Ramadan is the 9th month of the Islamic Calendar. It is the most blessed month where the Shayateen (devils and his chaplains) are chained up and we are basically left to our own vices and no one to blame for our bad behaviour. Imam Khalid Latif of ICNYU is submitting daily reflections to the Huffington post, which I find truly inspiring, so I thought, why not take sometime daily and reflect. After all, isn’t the month of Ramadan about taking a deeper look at oneself?
I am obviously 4 days behind in my reflections, but my very first reflection began on the night when we begin the tedious battle to sight the one moon our earth has been blessed with. Like every year, there was a confusion, some people started on Friday the 20th, while others started on the 21st. Every year, I find myself getting angry at this lack of unity between the Ummah. If we cant seem to agree on the day the moon is sighted, how in the world can we agree on other matters of graver consequences?
Every year, I find myself cursing, being agitated and irritated. This year, the confusion was still there. Since, I am visiting my parents in Vancouver from NYC, I am 3 hours behind from my counterparts on the East Coast. I got an email from the ICNYU declaring Friday as the day for Fasting. I waited anxiously to hear form our Local Masajids to see when they would declare it to be Ramadan. Vancouver is generally a city of overcast days, which of course adds to the dilemma of sighting the moon. As luck would have it, Thursday night was a beautiful clear night. Our local mosques finally declared that Ramadan was not beginning on Friday as it was for Saudi Arabia or as followed by ISNA. Generally, by about this time, I am pretty angry, and thus begins the month of Ramadan on a very sour note. However, this year was different; maybe I am finally maturing, maybe I have been too preoccupied to really delve deeper into the matter, or maybe because I decided last year to pay closer attention to Mufti Google:).

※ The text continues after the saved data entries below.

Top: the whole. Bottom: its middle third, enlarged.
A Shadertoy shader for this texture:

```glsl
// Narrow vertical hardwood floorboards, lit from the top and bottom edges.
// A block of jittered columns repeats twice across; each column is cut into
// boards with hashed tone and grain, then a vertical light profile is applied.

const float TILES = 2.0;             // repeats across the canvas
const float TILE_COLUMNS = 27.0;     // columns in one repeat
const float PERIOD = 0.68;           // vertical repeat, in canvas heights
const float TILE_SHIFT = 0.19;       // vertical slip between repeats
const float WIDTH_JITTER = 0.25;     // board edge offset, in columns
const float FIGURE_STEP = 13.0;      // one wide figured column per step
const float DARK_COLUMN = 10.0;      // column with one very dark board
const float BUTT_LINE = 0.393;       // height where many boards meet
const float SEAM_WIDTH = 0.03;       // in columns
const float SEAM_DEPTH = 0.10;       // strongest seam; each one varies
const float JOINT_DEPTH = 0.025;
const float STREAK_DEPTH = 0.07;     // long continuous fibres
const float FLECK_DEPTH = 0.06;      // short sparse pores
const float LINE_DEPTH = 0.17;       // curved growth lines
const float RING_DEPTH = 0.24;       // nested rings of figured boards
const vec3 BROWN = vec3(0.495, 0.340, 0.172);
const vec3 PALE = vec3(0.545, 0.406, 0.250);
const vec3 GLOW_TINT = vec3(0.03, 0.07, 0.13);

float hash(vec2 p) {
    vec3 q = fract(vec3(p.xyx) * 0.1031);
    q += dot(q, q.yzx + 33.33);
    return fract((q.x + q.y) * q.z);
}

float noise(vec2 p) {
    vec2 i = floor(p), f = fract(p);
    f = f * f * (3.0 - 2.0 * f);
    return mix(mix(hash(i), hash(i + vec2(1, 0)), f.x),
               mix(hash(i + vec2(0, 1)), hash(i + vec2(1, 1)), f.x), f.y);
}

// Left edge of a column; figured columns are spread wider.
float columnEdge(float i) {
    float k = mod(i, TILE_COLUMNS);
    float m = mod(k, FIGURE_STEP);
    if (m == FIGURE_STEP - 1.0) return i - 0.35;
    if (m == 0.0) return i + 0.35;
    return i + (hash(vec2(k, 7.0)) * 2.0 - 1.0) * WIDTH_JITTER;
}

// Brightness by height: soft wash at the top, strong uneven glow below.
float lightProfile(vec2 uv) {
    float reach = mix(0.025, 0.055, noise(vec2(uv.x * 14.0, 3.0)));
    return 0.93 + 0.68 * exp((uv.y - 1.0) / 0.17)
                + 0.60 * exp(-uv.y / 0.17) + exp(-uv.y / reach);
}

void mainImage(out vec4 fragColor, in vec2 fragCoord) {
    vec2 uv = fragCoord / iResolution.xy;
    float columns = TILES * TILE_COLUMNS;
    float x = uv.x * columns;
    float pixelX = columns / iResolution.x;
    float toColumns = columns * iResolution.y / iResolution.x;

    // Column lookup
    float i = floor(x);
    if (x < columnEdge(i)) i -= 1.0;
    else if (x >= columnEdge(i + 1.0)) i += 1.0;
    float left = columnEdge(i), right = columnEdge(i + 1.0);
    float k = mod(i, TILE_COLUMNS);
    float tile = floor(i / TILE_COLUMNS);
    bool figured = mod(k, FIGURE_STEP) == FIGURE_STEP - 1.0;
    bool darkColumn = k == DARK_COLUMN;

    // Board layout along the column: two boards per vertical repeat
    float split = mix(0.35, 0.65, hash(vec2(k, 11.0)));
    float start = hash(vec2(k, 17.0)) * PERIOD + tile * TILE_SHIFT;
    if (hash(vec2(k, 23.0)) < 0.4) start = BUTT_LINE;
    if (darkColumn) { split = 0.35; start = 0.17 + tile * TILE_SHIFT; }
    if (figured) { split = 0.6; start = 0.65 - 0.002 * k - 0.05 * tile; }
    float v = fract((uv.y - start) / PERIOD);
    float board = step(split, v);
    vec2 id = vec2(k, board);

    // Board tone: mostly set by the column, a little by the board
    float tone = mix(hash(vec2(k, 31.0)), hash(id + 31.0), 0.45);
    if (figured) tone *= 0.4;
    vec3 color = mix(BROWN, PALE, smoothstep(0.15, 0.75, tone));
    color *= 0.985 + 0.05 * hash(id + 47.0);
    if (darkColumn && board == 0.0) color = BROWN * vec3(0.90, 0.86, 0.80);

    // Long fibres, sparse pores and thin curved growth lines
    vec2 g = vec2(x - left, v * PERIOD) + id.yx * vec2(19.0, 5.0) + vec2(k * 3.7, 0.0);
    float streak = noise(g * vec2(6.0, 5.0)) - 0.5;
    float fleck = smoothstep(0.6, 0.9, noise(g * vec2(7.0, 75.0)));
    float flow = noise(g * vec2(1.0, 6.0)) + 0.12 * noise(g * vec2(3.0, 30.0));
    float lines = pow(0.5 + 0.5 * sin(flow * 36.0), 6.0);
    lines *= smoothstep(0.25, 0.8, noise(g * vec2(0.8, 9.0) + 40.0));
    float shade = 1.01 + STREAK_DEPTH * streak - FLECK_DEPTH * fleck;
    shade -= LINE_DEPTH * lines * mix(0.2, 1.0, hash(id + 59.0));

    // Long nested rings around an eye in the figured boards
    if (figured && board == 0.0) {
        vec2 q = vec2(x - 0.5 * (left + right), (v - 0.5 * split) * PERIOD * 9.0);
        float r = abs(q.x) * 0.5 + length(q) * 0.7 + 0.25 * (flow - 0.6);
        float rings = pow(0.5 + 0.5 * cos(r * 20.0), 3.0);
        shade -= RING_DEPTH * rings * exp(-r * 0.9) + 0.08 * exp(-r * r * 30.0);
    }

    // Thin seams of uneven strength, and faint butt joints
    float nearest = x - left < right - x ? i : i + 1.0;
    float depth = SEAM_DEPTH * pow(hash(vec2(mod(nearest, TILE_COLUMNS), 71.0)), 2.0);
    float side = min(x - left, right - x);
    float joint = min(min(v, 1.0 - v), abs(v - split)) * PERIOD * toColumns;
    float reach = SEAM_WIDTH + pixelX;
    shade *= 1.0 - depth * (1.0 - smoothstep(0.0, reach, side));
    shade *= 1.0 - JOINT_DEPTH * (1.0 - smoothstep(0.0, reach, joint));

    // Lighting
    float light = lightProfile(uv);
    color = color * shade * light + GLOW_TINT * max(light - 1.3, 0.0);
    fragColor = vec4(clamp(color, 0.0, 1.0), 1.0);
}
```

I was out late on Thursday night rekindling contacts with my old University mates, maybe it was that feeling of rejuvenation that this whole moon sighting fiasco didn’t send me hurling down anger lane. I came home, realized that it was not Ramadan as per the local mosques and went on my merry way to check what Mufti Google’s moon app has to say? As it were, iGoogle showed the moon at 1% waning (new moon). 1% waning to be viewed by the naked eye is perhaps a tad difficult to accomplish, so there is room for negotiating the start date of Ramadan by using this traditional method of moon sighting. Similarly, Islam makes allowance to utilize the scientific breakthroughs and come to a conclusion. Either way, whoever decided to fast Friday was just as safe as one who decided to start on Saturday. I, for one decided to start fasting on Friday. I still followed the beginning of Ramadan with the local mosques here as Saturday and to offer Taraweeh prayers starting Friday night, but my logic to start fasting was that even if it is not Ramadan, then I get the reward for nafil Fasting, and if it is indeed Ramadan, then I ended up fasting on the right day.

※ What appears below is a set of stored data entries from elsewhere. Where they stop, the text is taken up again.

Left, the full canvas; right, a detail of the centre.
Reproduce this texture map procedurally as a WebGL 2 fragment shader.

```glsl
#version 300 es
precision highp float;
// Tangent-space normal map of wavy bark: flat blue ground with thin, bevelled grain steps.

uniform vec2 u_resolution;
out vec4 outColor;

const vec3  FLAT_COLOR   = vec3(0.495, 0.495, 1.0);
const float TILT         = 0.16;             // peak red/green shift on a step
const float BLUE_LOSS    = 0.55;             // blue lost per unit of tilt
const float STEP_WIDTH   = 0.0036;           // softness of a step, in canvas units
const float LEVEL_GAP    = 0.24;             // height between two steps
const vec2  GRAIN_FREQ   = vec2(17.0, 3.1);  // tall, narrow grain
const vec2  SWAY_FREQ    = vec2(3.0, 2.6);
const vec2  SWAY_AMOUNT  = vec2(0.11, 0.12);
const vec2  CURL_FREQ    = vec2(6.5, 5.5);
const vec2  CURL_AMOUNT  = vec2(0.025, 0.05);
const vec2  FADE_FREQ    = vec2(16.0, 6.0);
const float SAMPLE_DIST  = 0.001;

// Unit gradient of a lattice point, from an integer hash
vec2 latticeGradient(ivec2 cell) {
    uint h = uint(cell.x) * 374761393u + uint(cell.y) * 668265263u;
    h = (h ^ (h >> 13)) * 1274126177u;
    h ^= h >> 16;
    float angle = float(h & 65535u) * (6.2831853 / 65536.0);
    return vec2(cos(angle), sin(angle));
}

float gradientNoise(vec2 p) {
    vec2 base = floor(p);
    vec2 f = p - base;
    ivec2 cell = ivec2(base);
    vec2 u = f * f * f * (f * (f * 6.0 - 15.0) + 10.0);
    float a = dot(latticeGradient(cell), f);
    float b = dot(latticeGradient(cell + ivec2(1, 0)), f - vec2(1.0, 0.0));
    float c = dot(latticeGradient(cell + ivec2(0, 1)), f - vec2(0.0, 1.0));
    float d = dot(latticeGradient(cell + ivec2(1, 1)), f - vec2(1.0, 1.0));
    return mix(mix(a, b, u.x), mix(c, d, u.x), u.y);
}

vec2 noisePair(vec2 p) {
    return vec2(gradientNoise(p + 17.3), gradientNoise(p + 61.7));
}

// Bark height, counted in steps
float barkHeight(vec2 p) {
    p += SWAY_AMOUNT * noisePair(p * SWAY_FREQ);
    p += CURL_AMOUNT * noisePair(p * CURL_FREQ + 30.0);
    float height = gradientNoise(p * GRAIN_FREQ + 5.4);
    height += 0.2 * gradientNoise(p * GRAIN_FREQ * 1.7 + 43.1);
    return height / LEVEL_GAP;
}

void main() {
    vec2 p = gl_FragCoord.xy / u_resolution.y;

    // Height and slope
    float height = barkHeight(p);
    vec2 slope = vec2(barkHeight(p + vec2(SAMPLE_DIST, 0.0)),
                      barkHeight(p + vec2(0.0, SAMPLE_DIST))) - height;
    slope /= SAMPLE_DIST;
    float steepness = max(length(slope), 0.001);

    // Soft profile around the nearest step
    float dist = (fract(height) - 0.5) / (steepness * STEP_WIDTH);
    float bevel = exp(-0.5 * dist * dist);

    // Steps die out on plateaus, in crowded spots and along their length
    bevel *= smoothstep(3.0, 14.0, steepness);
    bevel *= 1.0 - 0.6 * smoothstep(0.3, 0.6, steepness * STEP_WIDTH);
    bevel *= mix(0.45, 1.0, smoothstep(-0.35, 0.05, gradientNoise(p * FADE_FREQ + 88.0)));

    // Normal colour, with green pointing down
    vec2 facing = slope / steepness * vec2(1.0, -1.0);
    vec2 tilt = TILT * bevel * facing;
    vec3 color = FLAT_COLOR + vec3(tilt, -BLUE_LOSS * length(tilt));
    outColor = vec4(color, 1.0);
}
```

I am by no means well-versed in the matters pertaining to my religion and faith. There is significant disagreement within the Islamic Scholars on various topics of Islam and it ends up becoming a bone of contention for many Muslims growing up in the present day. I suffer from the same day in and day out, including the debate around the start dates of Ramadan and the Eids. However, for some reason I reacted much more calmly and logically this year than I did last year. I recall, the same confusion around Eid time after Ramadan, and I remember being so furious that I am sure my entire fast that day was wasted. A lot of this agony perhaps from from feeling left out. Ramadan and Eid are such festivals that there is joy in celebrating it together as one. It feels miserable to be fasting when some are celebrating Eid or you feel guilty when some are fasting and you are still eating. I don’t think there is a solution that would make everyone happy, but the lesson to learn here is to try to not react badly in such situations. One of the beautiful things about this religion is the vast diversity of people that are part of its make up. Celebrating on two different days is part of that diversity.

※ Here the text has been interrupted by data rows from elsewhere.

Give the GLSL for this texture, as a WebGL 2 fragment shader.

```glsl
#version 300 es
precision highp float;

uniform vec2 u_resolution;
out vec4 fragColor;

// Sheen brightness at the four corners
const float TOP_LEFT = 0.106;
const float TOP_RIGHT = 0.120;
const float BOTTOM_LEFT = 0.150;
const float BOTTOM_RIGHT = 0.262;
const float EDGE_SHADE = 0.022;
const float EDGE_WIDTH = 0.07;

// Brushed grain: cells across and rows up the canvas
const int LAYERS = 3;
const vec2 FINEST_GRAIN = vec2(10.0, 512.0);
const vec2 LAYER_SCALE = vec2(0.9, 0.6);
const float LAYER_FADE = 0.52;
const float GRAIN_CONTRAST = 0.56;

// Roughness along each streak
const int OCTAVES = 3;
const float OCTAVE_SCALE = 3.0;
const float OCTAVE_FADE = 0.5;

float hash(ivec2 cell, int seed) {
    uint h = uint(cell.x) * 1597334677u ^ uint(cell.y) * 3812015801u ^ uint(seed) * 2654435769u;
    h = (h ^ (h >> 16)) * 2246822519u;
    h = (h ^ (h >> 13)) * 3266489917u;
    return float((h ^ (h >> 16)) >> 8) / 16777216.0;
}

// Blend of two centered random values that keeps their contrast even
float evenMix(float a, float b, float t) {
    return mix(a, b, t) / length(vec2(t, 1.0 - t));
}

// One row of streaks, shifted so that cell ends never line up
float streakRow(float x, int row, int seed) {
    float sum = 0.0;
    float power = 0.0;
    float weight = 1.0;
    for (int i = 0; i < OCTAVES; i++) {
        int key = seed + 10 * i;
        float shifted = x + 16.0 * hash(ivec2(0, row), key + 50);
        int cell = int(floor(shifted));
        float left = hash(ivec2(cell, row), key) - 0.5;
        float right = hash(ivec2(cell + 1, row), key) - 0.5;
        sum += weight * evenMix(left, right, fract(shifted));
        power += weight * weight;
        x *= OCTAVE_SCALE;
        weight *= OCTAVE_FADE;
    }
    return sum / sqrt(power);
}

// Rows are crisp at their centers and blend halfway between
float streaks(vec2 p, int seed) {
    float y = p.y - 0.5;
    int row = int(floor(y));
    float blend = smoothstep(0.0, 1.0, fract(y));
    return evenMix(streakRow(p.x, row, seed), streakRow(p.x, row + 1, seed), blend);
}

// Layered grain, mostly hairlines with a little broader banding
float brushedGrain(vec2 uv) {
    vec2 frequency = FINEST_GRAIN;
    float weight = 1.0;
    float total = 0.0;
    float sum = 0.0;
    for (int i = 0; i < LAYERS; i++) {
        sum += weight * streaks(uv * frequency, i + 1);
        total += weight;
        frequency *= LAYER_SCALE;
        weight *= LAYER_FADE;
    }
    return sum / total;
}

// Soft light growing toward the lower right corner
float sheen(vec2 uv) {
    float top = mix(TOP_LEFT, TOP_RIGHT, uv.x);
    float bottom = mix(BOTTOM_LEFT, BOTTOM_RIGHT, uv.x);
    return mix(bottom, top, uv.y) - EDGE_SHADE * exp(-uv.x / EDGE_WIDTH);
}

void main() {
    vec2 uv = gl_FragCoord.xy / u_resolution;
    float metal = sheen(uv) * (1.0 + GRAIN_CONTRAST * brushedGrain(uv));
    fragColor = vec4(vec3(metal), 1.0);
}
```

Happy Ramadan to All my brothers and sisters around the globe. We are lucky and blessed to share together this month of goodness despite distances, time zones and different start dates!!!